(Dataset entries)
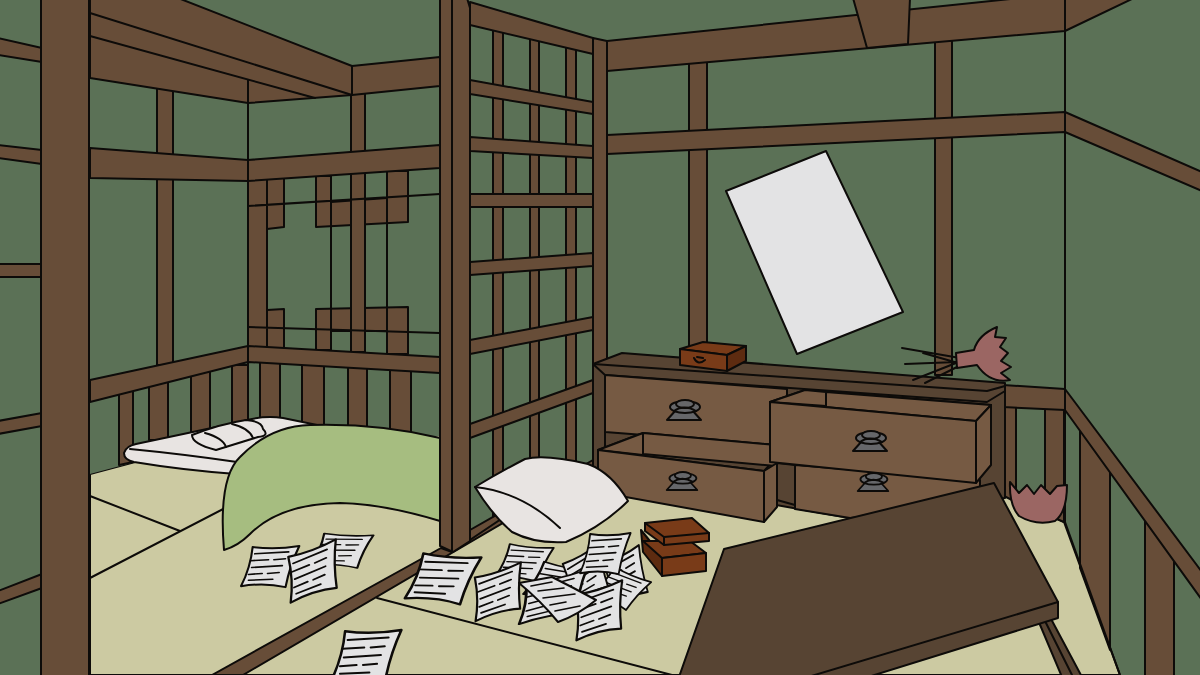
<!DOCTYPE html>
<html lang="en">
<head>
<meta charset="utf-8">
<title>Ransacked room</title>
<style>
:root {
  --wall: #5b7156;
  --beam: #674d38;
  --mat: #cccaa2;
  --walnut: #574433;
  --drawer: #765a43;
  --lacquer: #793b18;
  --lacquer-dark: #5d2b10;
  --quilt: #a6bd80;
  --linen: #e8e4e2;
  --paper: #e3e3e4;
  --iron: #66676a;
  --vase: #9b6663;
  --ink: #0d0b09;
}
html, body { margin: 0; width: 1200px; height: 675px; overflow: hidden; background: var(--wall); }
svg { display: block; }
.ink { stroke: var(--ink); stroke-width: 2; stroke-linejoin: round; stroke-linecap: round; }
.wall { fill: var(--wall); }
.beam { fill: var(--beam); }
.mat { fill: var(--mat); }
.walnut { fill: var(--walnut); }
.drawer { fill: var(--drawer); }
.lacquer { fill: var(--lacquer); }
.lacquer-dark { fill: var(--lacquer-dark); }
.quilt { fill: var(--quilt); }
.linen { fill: var(--linen); }
.paper { fill: var(--paper); }
.iron { fill: var(--iron); }
.vase { fill: var(--vase); }
.line { fill: none; }
</style>
</head>
<body>
<svg width="1200" height="675" viewBox="0 0 1200 675" role="img" aria-label="A ransacked room with tatami mats, open drawers, scattered letters and an overturned table">
<defs>
  <g id="handle">
    <path class="iron" d="M-17 10 L-8 0 H8 L17 10 Z"/>
    <ellipse class="iron" cx="1" cy="-3" rx="15" ry="6"/>
    <ellipse class="iron" cx="1" cy="-6" rx="9" ry="4"/>
    <path class="line" d="M-10 1 Q0 -6 12 1"/>
  </g>
  <g id="writing" class="line" stroke-width="1.6">
    <path d="M13 8 L45 6 M9 15 L26 14 M31 14 L42 13 M10 22 L39 20 M7 29 L20 28 M25 28 L36 27 M7 35 L30 34"/>
  </g>
  <g id="letter">
    <path class="paper" d="M11 1 Q32 4 55 0 Q46 20 42 42 Q22 37 0 41 Q9 22 11 1 Z"/>
    <use href="#writing"/>
  </g>
</defs>

<rect class="wall" width="1200" height="675"/>

<g id="floor" class="mat ink">
  <path d="M90 474 L150 458 L440 430 L470 540 L510 512 L600 465 L1005 495 L1064 522 L1120 675 H90 Z"/>
  <path class="line" d="M90 496 L180 531 M90 578 L225 508 M377 598 L672 675"/>
</g>

<g id="outer-screen" class="beam ink">
  <path d="M-2 38 L42 48 V62 L-2 55 Z M-2 145 L42 150 V164 L-2 158 Z M-2 264 H42 V277 H-2 Z M-2 421 L42 413 V426 L-2 434 Z M-2 591 L42 574 V588 L-2 604 Z"/>
</g>

<g id="bedroom-walls" class="ink">
  <path class="wall" stroke="none" d="M90 78 L248 103 L440 86 V436 L150 458 L90 474 Z"/>
  <g class="beam">
    <path d="M119 385 H133 V462 L119 465 Z M149 380 H168 V440 H149 Z M191 372 H210 V432 H191 Z M232 365 H248 V425 H232 Z M260 360 H280 V425 H260 Z M302 362 H324 V430 H302 Z M348 365 H367 V430 H348 Z M390 368 H411 V432 H390 Z"/>
    <path d="M157 88 H173 V365 H157 Z"/>
    <path d="M248 180 L284 177 V227 L267 229 V310 L284 309 V350 H248 Z"/>
    <path d="M316 176 H331 V202 L387 198 V171 H408 V222 L316 227 Z"/>
    <path d="M316 309 L408 307 V354 H387 V331 H331 V350 H316 Z"/>
    <path d="M351 90 H365 V352 H351 Z"/>
    <path class="line" d="M248 206 L440 194 M248 327 L440 333 M331 176 V348 M387 171 V352 M267 180 V348"/>
    <path d="M90 148 L248 160 L440 145 V168 L248 181 L90 178 Z"/>
    <path d="M90 380 L248 346 L440 357 V373 L248 362 L90 402 Z"/>
    <path d="M90 -2 H178 L352 66 L440 57 V86 L352 95 L248 103 L90 78 Z"/>
    <path class="line" d="M90 13 L352 95 V66 M90 36 L315 98"/>
  </g>
  <path class="line" d="M248 80 V426"/>
</g>

<g id="futon" class="ink">
  <path class="linen" d="M124 453 Q126 446 136 444 L240 422 Q262 415 283 418 L322 426 L236 474 Q182 470 134 462 Q124 460 124 453 Z"/>
  <path class="line" d="M130 449 Q182 454 237 462"/>
  <path class="linen" d="M192 435 Q220 424 246 420 Q262 421 263 429 Q270 436 258 437 L216 450 Q192 444 192 435 Z"/>
  <path class="line" d="M205 433 Q223 438 226 447 M232 424 Q249 428 253 438"/>
  <path class="quilt" d="M224 550 Q218 478 240 457 Q270 426 310 425 Q378 423 440 438 V521 Q384 504 340 503 Q280 504 250 534 Q238 546 224 550 Z"/>
</g>

<g id="lattice-screen" class="ink">
  <path class="wall" stroke="none" d="M470 5 L593 38 V464 L510 512 L470 530 Z"/>
  <g class="beam">
    <path d="M493 28 H503 V514 L493 517 Z M530 38 H539 V470 H530 Z M566 45 H576 V470 H566 Z"/>
    <path d="M470 80 L593 102 V114 L470 94 Z M470 137 L593 146 V158 L470 151 Z M470 194 H593 V207 H470 Z M470 262 L593 253 V266 L470 275 Z M470 340 L593 317 V330 L470 354 Z M470 424 L593 380 V393 L470 438 Z"/>
    <path d="M470 2 L593 38 V54 L470 25 Z"/>
    <path d="M470 530 L593 460 V467 L470 541 Z"/>
    <path d="M593 38 L607 41 V365 H593 Z"/>
    <path d="M212 675 L441 548 L452 552 L510 513 L515 516 L243 675 Z"/>
    <path d="M440 -2 H467 L470 8 V541 L453 552 L440 546 Z"/>
    <path class="line" d="M452 0 V551"/>
  </g>
</g>

<g id="main-walls" class="ink">
  <path class="wall" stroke="none" d="M1005 390 H1065 V522 L1005 496 Z"/>
  <g class="beam">
    <path d="M689 62 H707 V357 H689 Z M935 40 H952 V375 H935 Z"/>
    <path d="M607 135 L1065 112 L1202 172 V191 L1065 132 L607 154 Z"/>
    <path d="M607 41 L1020 -2 H1134 L1065 31 L607 71 Z"/>
    <path d="M853 -2 H910 L908 44 L867 48 Z"/>
    <path d="M1004 400 H1016 V502 L1004 496 Z M1045 405 H1064 V522 L1045 514 Z M1080 428 L1110 470 V650 L1080 568 Z M1145 515 L1174 555 V677 H1145 Z"/>
    <path d="M1003 385 L1065 389 L1202 572 V600 L1065 410 L1003 407 Z"/>
  </g>
  <path class="line" d="M1065 0 V522 L1120 675"/>
</g>

<path id="blank-scroll" class="paper ink" d="M726 191 L826 151 L903 312 L797 354 Z"/>

<g id="chest-of-drawers" class="ink">
  <path class="walnut" d="M593 364 L1005 391 V498 L850 518 L593 473 Z"/>
  <path class="walnut" d="M593 364 L622 353 L1005 383 V391 L987 402 L605 375 Z"/>
  <path class="line" d="M593 364 L987 391 L1005 386 M605 375 V450"/>
  <path class="drawer" d="M605 375 L787 389 V446 L605 432 Z"/>
  <path class="drawer" d="M795 465 L980 480 V505 L850 518 L795 509 Z"/>
  <path class="walnut" d="M777 463 L795 465 V505 L777 500 Z"/>
  <g id="lower-left-drawer">
    <path class="walnut" d="M598 450 L643 433 L787 446 L764 471 Z"/>
    <path class="drawer" d="M598 450 L643 433 V455 Z M643 433 L787 446 L776 466 L643 454 Z"/>
    <path class="drawer" d="M764 471 L777 463 V507 L764 522 Z"/>
    <path class="drawer" d="M598 450 L764 471 V522 L598 492 Z"/>
  </g>
  <g id="upper-right-drawer">
    <path class="walnut" d="M770 402 L805 390 L991 405 L976 421 Z"/>
    <path class="drawer" d="M770 402 L805 390 L826 392 V406 Z M826 392 L991 405 L976 421 L826 407 Z"/>
    <path class="drawer" d="M976 421 L991 405 V465 L976 483 Z"/>
    <path class="drawer" d="M770 402 L976 421 V483 L770 462 Z"/>
  </g>
  <use href="#handle" x="684" y="410"/>
  <use href="#handle" x="870" y="441"/>
  <use href="#handle" transform="translate(682 481) scale(.9)"/>
  <use href="#handle" transform="translate(873 482) scale(.9)"/>
</g>

<g id="trinket-box" class="ink">
  <path class="lacquer" d="M680 349 L703 342 L746 346 L727 355 Z"/>
  <path class="lacquer" d="M680 349 L727 355 V371 L680 365 Z"/>
  <path class="lacquer-dark" d="M727 355 L746 346 V361 L727 371 Z"/>
  <path class="line" d="M694 358 Q698 366 705 360 M697 357 L703 358"/>
</g>

<g id="broken-vase" class="ink">
  <path class="line" d="M902 348 L960 358 M905 364 L957 362 M913 380 L956 363 M925 383 L957 367 M923 353 L958 363"/>
  <path class="vase" d="M956 353 L974 350 Q978 335 997 327 L995 337 L1006 338 L1000 347 L1008 353 L1001 361 L1011 367 L1001 373 L1010 380 Q990 384 977 365 L957 368 Z"/>
  <path class="vase" d="M1010 482 L1019 493 L1027 485 L1034 494 L1041 485 L1050 494 L1057 486 L1067 485 Q1067 512 1055 521 Q1036 526 1019 516 Q1009 505 1010 482 Z"/>
</g>

<g id="pillow" class="linen ink">
  <path d="M475 487 Q500 472 525 459 Q545 454 588 464 Q612 473 628 501 Q602 527 566 542 Q535 544 512 532 Q492 515 475 487 Z"/>
  <path class="line" d="M475 487 Q522 492 560 528"/>
</g>

<g id="open-box" class="ink">
  <path class="lacquer-dark" d="M641 530 L662 556 V576 L643 552 Z"/>
  <path class="lacquer" d="M643 541 L690 541 L706 553 L662 558 Z"/>
  <path class="lacquer" d="M662 558 L706 553 V571 L662 576 Z"/>
  <path class="lacquer" d="M645 523 L692 518 L709 533 V541 L664 545 L645 531 Z"/>
  <path class="line" d="M645 523 L664 537 L709 533 M664 537 V545"/>
</g>

<g id="scattered-letters" class="ink">
  <use href="#letter" transform="translate(312 532) rotate(3) scale(1.12 .8)"/>
  <use href="#letter" transform="translate(241 546) scale(1.06 .98)"/>
  <use href="#letter" transform="translate(276 560) rotate(-19) scale(1.15 1.1)"/>
  <use href="#letter" transform="translate(409 551) rotate(5) scale(1.32 1.16)"/>
  <use href="#letter" transform="translate(499 542) rotate(6) scale(1 .85)"/>
  <use href="#letter" transform="translate(594 566) rotate(-25) scale(.9 1.1)"/>
  <use href="#letter" transform="translate(606 562) rotate(24) scale(.9 .85)"/>
  <use href="#letter" transform="translate(463 580) rotate(-17) scale(1.1 1.05)"/>
  <use href="#letter" transform="translate(531 558) rotate(12) scale(1.25 .9)"/>
  <use href="#letter" transform="translate(553 568) rotate(-28) scale(.95 1)"/>
  <use href="#letter" transform="translate(564 597) rotate(-16) scale(1.1 1.1)"/>
  <use href="#letter" transform="translate(511 586) rotate(-12) scale(1.4 .95)"/>
  <path class="paper" d="M519 583 L552 577 Q574 588 596 600 Q578 615 558 622 Q541 601 519 583 Z"/>
  <path class="line" stroke-width="1.6" d="M531 586 L552 582 M538 591 L564 588 M543 598 L575 594 M550 605 L566 602 M555 611 L580 606"/>
  <use href="#letter" transform="translate(580 533) scale(.92 .98)"/>
  <use href="#letter" transform="translate(331 630) scale(1.28 1.25)"/>
</g>

<g id="overturned-table" class="walnut ink">
  <path d="M1038 620 L1050 617 L1082 677 H1062 Z"/>
  <path class="line" d="M1044 619 L1072 675"/>
  <path d="M724 549 L994 483 L1058 602 V618 L868 677 H679 Z"/>
  <path class="line" d="M1058 602 L808 677"/>
</g>

<rect id="front-pillar" class="beam ink" x="41" y="-2" width="48" height="680"/>
</svg>
</body>
</html>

YOUR INSTRUCTIONS
The lines that mention the word "beam" should be pulled from the records above.

RESULT OF THE EXERCISE
  --beam: #674d38;
.beam { fill: var(--beam); }
<g id="outer-screen" class="beam ink">
  <g class="beam">
  <g class="beam">
  <g class="beam">
<rect id="front-pillar" class="beam ink" x="41" y="-2" width="48" height="680"/>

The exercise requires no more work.